* EXERCISE BRIEF *
How many lines in the records below hold the word "casting"? Answer with the number alone.

* STORED DATA *
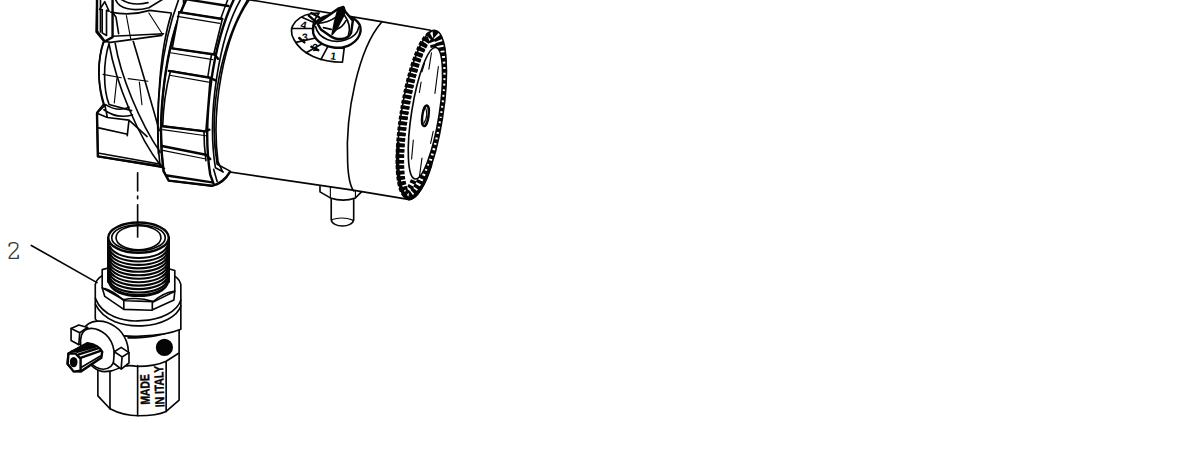
<!DOCTYPE html>
<html lang="en">
<head>
<meta charset="utf-8">
<title>Filter and drain valve assembly, part 2</title>
<link rel="stylesheet" href="https://fonts.googleapis.com/css2?family=Arimo:wght@700&amp;family=Cousine&amp;family=Cutive+Mono&amp;display=swap">
<style>
:root { --paper: #ffffff; --ink: #050505; --label: #3a3a3a; }
html, body { margin: 0; background: var(--paper); overflow: hidden; }
.sheet { display: block; width: 1200px; height: 452px; background: var(--paper); }
.lines { fill: none; stroke: var(--ink); stroke-width: 1.9; stroke-linejoin: round; stroke-linecap: round; }
.solid { fill: var(--paper); }
.dark { fill: var(--ink); }
.heavy { stroke-width: 2.8; }
.fine { stroke-width: 1.3; }
.callout { font: 35px "Cutive Mono", "Courier New", monospace; fill: var(--label); }
.casting { font: 700 15px "Arimo", Arial, sans-serif; fill: var(--ink); stroke: var(--ink); stroke-width: .5; }
.scale-number { font: 700 12px "Arimo", Arial, sans-serif; fill: var(--ink); stroke: none; text-anchor: middle; }
</style>
</head>
<body>
<svg class="sheet" viewBox="0 0 1388 523" role="img" aria-label="Exploded line drawing of a filter housing above a threaded drain valve labelled 2">
  <defs>
    <path id="thread" d="M126 0 C128 22 192 22 194 0"/>
  </defs>

  <g id="drain-pin" class="lines">
    <path class="solid" d="M383 222 V254 C384 264 408 264 409 254 V222Z"/>
    <path class="solid" d="M370 213 V222 L382 229 Q397 234 411 229 L418 222 V216Z"/>
    <path d="M382 216 V229 M411 220 V229 M384 254 Q396 250 409 255" class="fine"/>
  </g>

  <g id="sleeve" class="lines">
    <path class="solid" d="M272 -3 L441 25 L498 35 L474 231 L408 220 L252 197 C240 130 250 50 284 0Z"/>
    <path d="M441 26 C415 56 399 130 402 188 Q403 213 409 221"/>
  </g>

  <g id="end-cap" class="lines">
    <ellipse class="solid" cx="488" cy="133" rx="24" ry="99" transform="rotate(9 488 133)"/>
    <g transform="rotate(9 488 133)">
      <ellipse cx="487" cy="133" rx="20" ry="94" stroke-width="10" stroke-dasharray="4.2 2.1" stroke-linecap="butt"/>
      <ellipse cx="483" cy="134" rx="14" ry="89" stroke-width="7" stroke-dasharray="3.6 2.7" stroke-linecap="butt"/>
      <path d="M466 170 C469 207 478 228 488 231 C497 229 504 211 507 189" stroke-width="4"/>
    </g>
    <ellipse class="solid" cx="492" cy="131" rx="16" ry="77" transform="rotate(9 492 131)"/>
    <ellipse class="heavy" cx="492" cy="134" rx="3.6" ry="12" transform="rotate(8 492 134)"/>
    <path class="fine" d="M492 124 Q496 134 490 143 M499 61 L496 80 M507 77 L503 108 M487 95 L485 107 M488 183 L485 205 M501 152 L498 166 M478 162 L476 184 M491 73 L488 83"/>
  </g>

  <g id="selector-dial" class="lines">
    <path class="solid" d="M369 15 C344 15 331 31 340 46 C349 63 371 72 396 72 L398 56 C380 55 368 49 363 40 Q358 29 369 15Z"/>
    <path d="M337 33 L361 33 M342 49 L365 44 M354 61 L372 51 M371 69 L379 54 M349 20 L363 26"/>
    <path class="heavy" d="M357 18 L365 25 M360 15 L369 20 M346 44 L352 49 M360 54 L368 58"/>
    <text class="scale-number" transform="translate(350 33) rotate(14)">4</text>
    <text class="scale-number" transform="translate(353 47) rotate(-6)" font-size="10">3</text>
    <text class="scale-number" transform="translate(365 59) rotate(-5)">2</text>
    <text class="scale-number" transform="translate(385 69) rotate(8)">1</text>
    <path class="solid heavy" d="M362 34 C363 23 375 17 389 17 C407 17 418 25 417 36 C415 49 400 57 386 55 C372 53 361 45 362 34Z"/>
    <path d="M365 31 C368 45 386 51 400 46 Q413 42 415 31"/>
    <path class="solid heavy" d="M367 27 L391 10 L397 8 L399 13 L408 24 L406 38 C402 47 389 47 381 41 L371 34Z"/>
    <path class="dark" d="M391 10 L398 9 L398 17 L389 34 L384 40 L387 25Z"/>
    <path d="M367 27 Q380 26 388 20 M398 17 C403 24 406 31 403 40 M389 34 Q396 32 400 24 M374 32 L383 34"/>
  </g>

  <g id="filter-head" class="lines">
    <path class="solid" d="M112 -3 L111 37 L120 48 C113 68 112 94 120 120 L112 130 L113 181 L190 194 L215 100 L212 -3Z"/>
    <path d="M133 -2 C136 10 153 14 172 9 L190 -2 M138 -2 Q152 8 171 3 M128 14 Q150 19 173 12 L198 15"/>
    <path class="heavy" d="M112 0 V36 L121 48 L130 43 V0"/>
    <path d="M116 0 V37 M121 48 L128 49 L187 41 M130 42 L189 39 M130 14 L134 20 L137 39"/>
    <path class="solid" d="M121 2 L126 13 L123 12 V41 L118 38 V11 L115 11Z"/>
    <path d="M119 49 C112 73 113 101 120 122 M126 50 C119 72 119 103 126 121 L152 128 M133 50 C139 87 161 141 185 176 M126 51 C134 97 160 159 186 192 M154 48 C162 75 176 122 184 151 M198 16 C185 57 181 119 183 178"/>
    <path class="fine" d="M119 86 L140 90 M148 91 L171 94 M135 91 L132 119 M161 95 L164 121 M172 15 L188 40 M146 18 L151 45"/>
    <path d="M112 131 L122 121 Q136 130 149 124 M112 131 L124 136 L149 139 L170 158 M124 136 L121 121 M120 127 Q135 138 153 133 M149 139 L147 157 M114 148 L146 155 M113 177 L186 190"/>
    <path class="heavy" d="M112 131 L113 181 L190 193"/>
  </g>

  <g id="clamp-ring" class="lines">
    <path class="solid" d="M216 -3 C190 52 181 140 189 198 L195 209 L245 215 Q258 214 266 198 L251 190 C240 126 256 48 288 -3Z"/>
    <path class="heavy" d="M216 -2 C190 52 181 139 189 198 L195 209 L245 215 Q258 212 266 199"/>
    <path d="M207 -2 C187 50 177 128 185 193 L190 195"/>
    <path class="heavy" d="M271 -2 C246 49 233 140 243 202 L247 213"/>
    <path d="M264 -2 C241 52 231 132 238 186 M279 -2 C253 42 239 133 249 194 L258 199 M288 0 C258 43 244 127 252 187 L257 198 M297 -2 L286 0 M247 196 L251 210"/>
    <path class="solid" d="M207 14 L257 22 L247 63 L199 56Z"/>
    <path class="solid" d="M197 82 L243 90 L238 152 L188 146 Q189 112 197 82Z"/>
    <path class="heavy" d="M214 -1 L264 7 M207 14 L257 22 M199 56 L248 63 L252 68 M195 82 L243 90 L249 93 M188 146 L237 152 L242 150 M187 169 L238 179 L243 184 M193 203 L245 211"/>
    <path class="fine" d="M197 61 L246 69 M196 87 L241 95 M188 150 L238 157 M188 174 L238 184 M205 19 L254 27"/>
  </g>

  <path id="assembly-axis" class="lines" d="M159 200 V221 M159 227 V230 M159 237 V266" stroke-linecap="butt"/>

  <g id="drain-valve" class="lines">
    <path class="solid" d="M113 378 V458 L127 473 Q142 481 160 481 Q181 481 192 476 L207 463 V375Z"/>
    <path d="M127 425 V473 M159 423 V481 M192 418 V476 M130 427 Q145 421 159 424 Q179 424 192 418 L206 409 M148 391 Q184 391 205 380"/>
    <path class="solid" d="M110 329 V369 C123 389 144 390 163 389 Q192 388 209 381 V329 C205 304 114 304 110 329Z"/>
    <path d="M110 345 C118 366 143 373 163 371 C187 370 205 360 209 347 M110 352 C120 372 143 378 164 377 C187 376 205 366 209 354"/>
    <path class="solid" d="M118 312 V333 L145 348 L178 349 L202 337 V313 Q160 299 118 312Z"/>
    <path d="M118 333 L121 343 L143 358 L175 359 L201 347 L202 337 M143 347 V358 M176 349 V359 M121 334 Q131 337 142 347 Q160 343 177 349 Q188 339 201 337"/>
    <path class="solid" d="M125 275 V326 C133 346 187 346 195 326 V275Z"/>
    <g id="thread-turns" stroke-width="2.4">
      <use href="#thread" y="282"/><use href="#thread" y="286"/><use href="#thread" y="290"/>
      <use href="#thread" y="294"/><use href="#thread" y="298"/><use href="#thread" y="302"/>
      <use href="#thread" y="306"/><use href="#thread" y="310"/><use href="#thread" y="314"/>
      <use href="#thread" y="318"/><use href="#thread" y="322"/><use href="#thread" y="326"/>
    </g>
    <path class="heavy" d="M125 275 V326 M195 275 V326"/>
    <ellipse class="solid heavy" cx="160" cy="275" rx="35" ry="17.5"/>
    <ellipse class="solid" cx="160" cy="275" rx="31" ry="15"/>
    <ellipse class="solid" cx="160" cy="275" rx="26" ry="14"/>
    <path d="M159 257 V275" stroke-linecap="butt"/>

    <circle id="maker-badge" class="dark" cx="190" cy="402" r="9"/>

    <g id="valve-stem">
      <path class="solid" d="M96 381 C103 370 119 368 133 378 C145 386 151 402 147 417 Q138 430 121 430 C102 429 88 400 96 381Z"/>
      <path class="solid" d="M82 380 L91 376 L101 379 V393 L91 399 L82 394Z"/>
      <path d="M82 380 L92 385 L101 379 M92 385 L91 398"/>
      <path class="solid" d="M94 388 C98 377 111 378 122 387 C132 396 136 416 128 424 Q121 430 111 425 C98 417 90 402 94 388Z"/>
      <path class="solid" d="M132 407 L140 402 L149 408 V420 L140 427 L131 420Z"/>
      <path d="M132 407 L141 413 L149 408 M141 413 L140 426"/>
      <path class="solid heavy" d="M79 409 L101 397 Q114 399 118 407 L117 414 L93 430 L85 429 L78 421Z"/>
      <path class="heavy" d="M82 407 L103 398 M86 406 L107 399 M89 407 L110 401 M91 410 L113 403 M93 414 L116 406"/>
      <path class="solid heavy" d="M79 409 L87 409 L93 415 L93 429 L85 430 L78 421Z"/>
      <ellipse class="dark" cx="85" cy="419" rx="3.5" ry="5"/>
      <path d="M94 425 L116 412"/>
    </g>

    <g id="casting-mark">
      <text class="casting" transform="translate(173 468) rotate(-91)" textLength="35" lengthAdjust="spacingAndGlyphs">MADE</text>
      <text class="casting" transform="translate(190 471) rotate(-92)" textLength="48" lengthAdjust="spacingAndGlyphs">IN ITALY</text>
    </g>
  </g>

  <g id="part-callout">
    <path class="lines" d="M36 284 L112 327"/>
    <text class="callout" x="5" y="300">2</text>
  </g>
</svg>
</body>
</html>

* EXERCISE ANSWER *
4